Could you count the lines in the listing that include the word "display"? Give only the number.
====
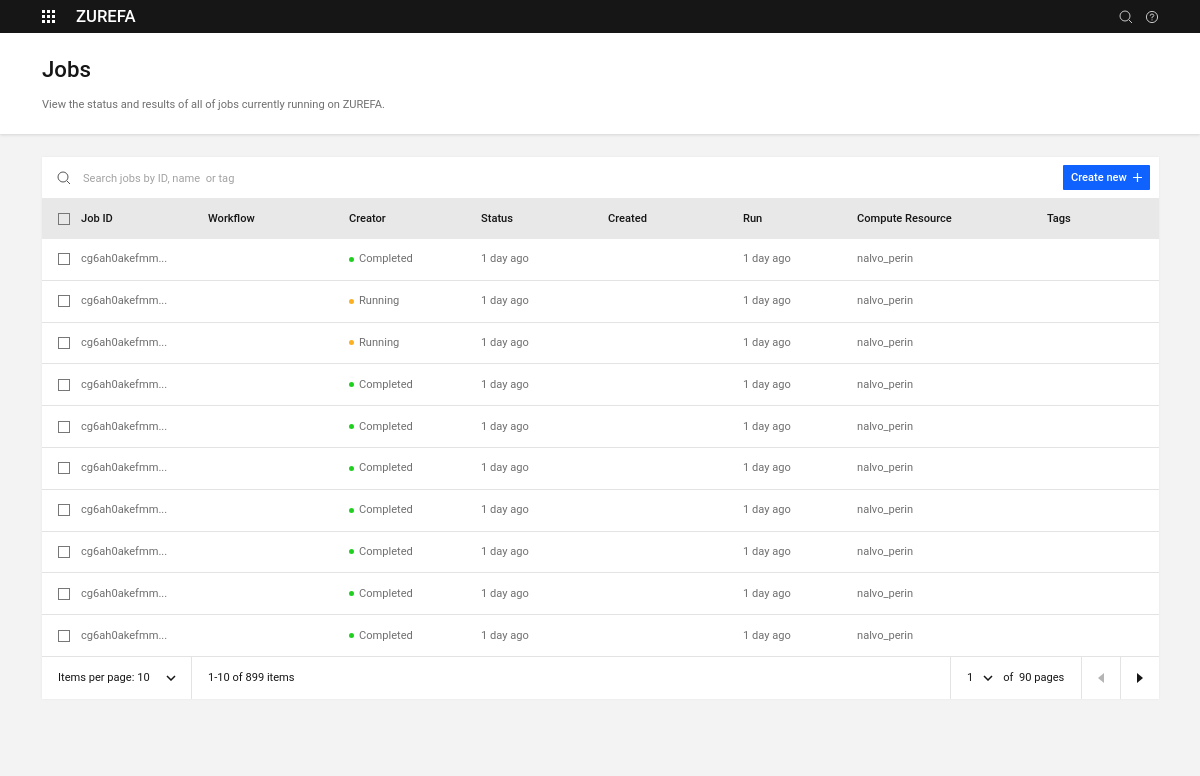
<!DOCTYPE html>
<html lang="en">
<head>
<meta charset="utf-8">
<title>Jobs</title>
<style>
:root {
  --bar: #161616;
  --ink: #161616;
  --muted: #6f6f6f;
  --placeholder: #a3a3a3;
  --page: #f3f3f3;
  --surface: #fff;
  --head: #e8e8e8;
  --line: #e3e3e3;
  --accent: #0f62fe;
  --done: #1fd11f;
  --running: #fdb022;
}
* { box-sizing: border-box; margin: 0; padding: 0; }
body {
  width: 1200px; height: 776px; overflow: hidden;
  background: var(--page); color: var(--ink);
  font: 400 11.1px/16px Roboto, sans-serif;
}
svg { display: block; fill: none; }
.topbar {
  display: flex; align-items: center;
  height: 33px; padding: 0 41px 0 42px;
  background: var(--bar); color: #fff;
}
.brand { margin: 0 auto 0 21px; font-size: 16.7px; font-weight: 500; line-height: 20px; }
.tools { display: flex; gap: 12px; }
.intro {
  height: 101px; padding: 22px 42px 0;
  background: var(--surface);
  box-shadow: 0 1px 3px rgba(0, 0, 0, .13);
}
.intro h1 { font-size: 22.2px; font-weight: 500; line-height: 28px; }
.intro p { margin-top: 14px; color: var(--muted); }
.jobs {
  width: 1117px; height: 542px; margin: 23px 0 0 42px;
  display: grid; grid-template-rows: 41px 41px 418px 42px;
  background: var(--surface);
  box-shadow: 0 0 2px rgba(0, 0, 0, .06);
}
.toolbar { display: flex; align-items: center; padding: 0 9px 0 15px; }
.search { margin: 2px auto 0 12px; color: var(--placeholder); }
.create {
  display: flex; align-items: center; justify-content: space-between;
  width: 87px; height: 25px; padding: 0 8px;
  background: var(--accent); color: #fff;
  font-weight: 500; text-decoration: none; white-space: nowrap;
  border-radius: 1px;
}
.row {
  display: grid; align-items: center;
  grid-template-columns: 23px 127px 141px 132px 127px 135px 114px 190px 1fr;
  padding-left: 16px;
}
.columns { background: var(--head); font-weight: 500; }
.list { display: grid; grid-template-rows: repeat(10, 1fr); color: var(--muted); }
.list .row { border-bottom: 1px solid var(--line); }
.box { width: 12px; height: 12px; border: 1px solid #777; }
.status { display: flex; align-items: center; gap: 5px; }
.status::before { content: ""; width: 5px; height: 5px; border-radius: 50%; background: var(--done); }
.status.running::before { background: var(--running); }
.pager { display: flex; }
.pager > * { display: flex; align-items: center; border-left: 1px solid var(--line); }
.pager .size { width: 149px; padding: 0 15px 0 16px; justify-content: space-between; border: 0; }
.pager .range { flex: 1; padding-left: 16px; }
.pager .current { width: 131px; padding-left: 16px; white-space: pre; }
.current svg { margin: 0 10px; }
.pager .step { width: 39px; justify-content: center; }
.pager .step:last-child { width: 39px; }
</style>
</head>
<body>
<svg width="0" height="0" style="position:absolute" aria-hidden="true">
  <defs>
    <g id="search-icon"><circle cx="6" cy="6" r="5"/><path d="M10 10L13 13"/></g>
    <path id="chevron" d="M1 1L5 5L9 1"/>
  </defs>
</svg>

<header class="topbar">
  <svg width="13" height="13" fill="#fff" role="img" aria-label="Apps" style="fill:#fff">
    <defs><g id="dots"><rect width="3" height="3"/><rect x="5" width="3" height="3"/><rect x="10" width="3" height="3"/></g></defs>
    <use href="#dots"/><use href="#dots" y="5"/><use href="#dots" y="10"/>
  </svg>
  <p class="brand">ZUREFA</p>
  <div class="tools">
    <svg width="14" height="14" stroke="#c6c6c6" role="img" aria-label="Search"><use href="#search-icon"/></svg>
    <svg width="14" height="14" stroke="#c6c6c6" role="img" aria-label="Help">
      <circle cx="7" cy="7" r="5.6"/>
      <path d="M5.2 5.8Q5.2 4 7 4T8.8 5.6Q8.8 6.7 7 7.2V8.3M7 9.4V10.4"/>
    </svg>
  </div>
</header>

<section class="intro">
  <h1>Jobs</h1>
  <p>View the status and results of all of jobs currently running on ZUREFA.</p>
</section>

<main class="jobs">
  <div class="toolbar">
    <svg width="14" height="14" stroke="#555" aria-hidden="true"><use href="#search-icon"/></svg>
    <p class="search">Search jobs by ID, name&nbsp; or tag</p>
    <a class="create" href="#">Create new
      <svg width="9" height="9" stroke="#fff" stroke-width="1.2" aria-hidden="true"><path d="M4.5 0V9M0 4.5H9"/></svg>
    </a>
  </div>

  <div class="row columns">
    <span class="box"></span><span>Job ID</span><span>Workflow</span><span>Creator</span><span>Status</span><span>Created</span><span>Run</span><span>Compute Resource</span><span>Tags</span>
  </div>

  <div class="list">
    <div class="row"><span class="box"></span><span>cg6ah0akefmm...</span><span></span><span class="status">Completed</span><span>1 day ago</span><span></span><span>1 day ago</span><span>nalvo_perin</span><span></span></div>
    <div class="row"><span class="box"></span><span>cg6ah0akefmm...</span><span></span><span class="status running">Running</span><span>1 day ago</span><span></span><span>1 day ago</span><span>nalvo_perin</span><span></span></div>
    <div class="row"><span class="box"></span><span>cg6ah0akefmm...</span><span></span><span class="status running">Running</span><span>1 day ago</span><span></span><span>1 day ago</span><span>nalvo_perin</span><span></span></div>
    <div class="row"><span class="box"></span><span>cg6ah0akefmm...</span><span></span><span class="status">Completed</span><span>1 day ago</span><span></span><span>1 day ago</span><span>nalvo_perin</span><span></span></div>
    <div class="row"><span class="box"></span><span>cg6ah0akefmm...</span><span></span><span class="status">Completed</span><span>1 day ago</span><span></span><span>1 day ago</span><span>nalvo_perin</span><span></span></div>
    <div class="row"><span class="box"></span><span>cg6ah0akefmm...</span><span></span><span class="status">Completed</span><span>1 day ago</span><span></span><span>1 day ago</span><span>nalvo_perin</span><span></span></div>
    <div class="row"><span class="box"></span><span>cg6ah0akefmm...</span><span></span><span class="status">Completed</span><span>1 day ago</span><span></span><span>1 day ago</span><span>nalvo_perin</span><span></span></div>
    <div class="row"><span class="box"></span><span>cg6ah0akefmm...</span><span></span><span class="status">Completed</span><span>1 day ago</span><span></span><span>1 day ago</span><span>nalvo_perin</span><span></span></div>
    <div class="row"><span class="box"></span><span>cg6ah0akefmm...</span><span></span><span class="status">Completed</span><span>1 day ago</span><span></span><span>1 day ago</span><span>nalvo_perin</span><span></span></div>
    <div class="row"><span class="box"></span><span>cg6ah0akefmm...</span><span></span><span class="status">Completed</span><span>1 day ago</span><span></span><span>1 day ago</span><span>nalvo_perin</span><span></span></div>
  </div>

  <nav class="pager" aria-label="Pages">
    <div class="size"><span>Items per page: 10</span><svg width="10" height="6" stroke="#161616" stroke-width="1.5" aria-hidden="true"><use href="#chevron"/></svg></div>
    <p class="range">1-10 of 899 items</p>
    <div class="current"><span>1</span><svg width="10" height="6" stroke="#161616" stroke-width="1.5" aria-hidden="true"><use href="#chevron"/></svg><span>of  90 pages</span></div>
    <a class="step" href="#" aria-label="Previous page"><svg width="6" height="10" aria-hidden="true"><polygon points="6,0 6,10 0,5" fill="#b5b5b5"/></svg></a>
    <a class="step" href="#" aria-label="Next page"><svg width="6" height="10" aria-hidden="true"><polygon points="0,0 0,10 6,5" fill="#161616"/></svg></a>
  </nav>
</main>
</body>
</html>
====
> Answer to the exercise
11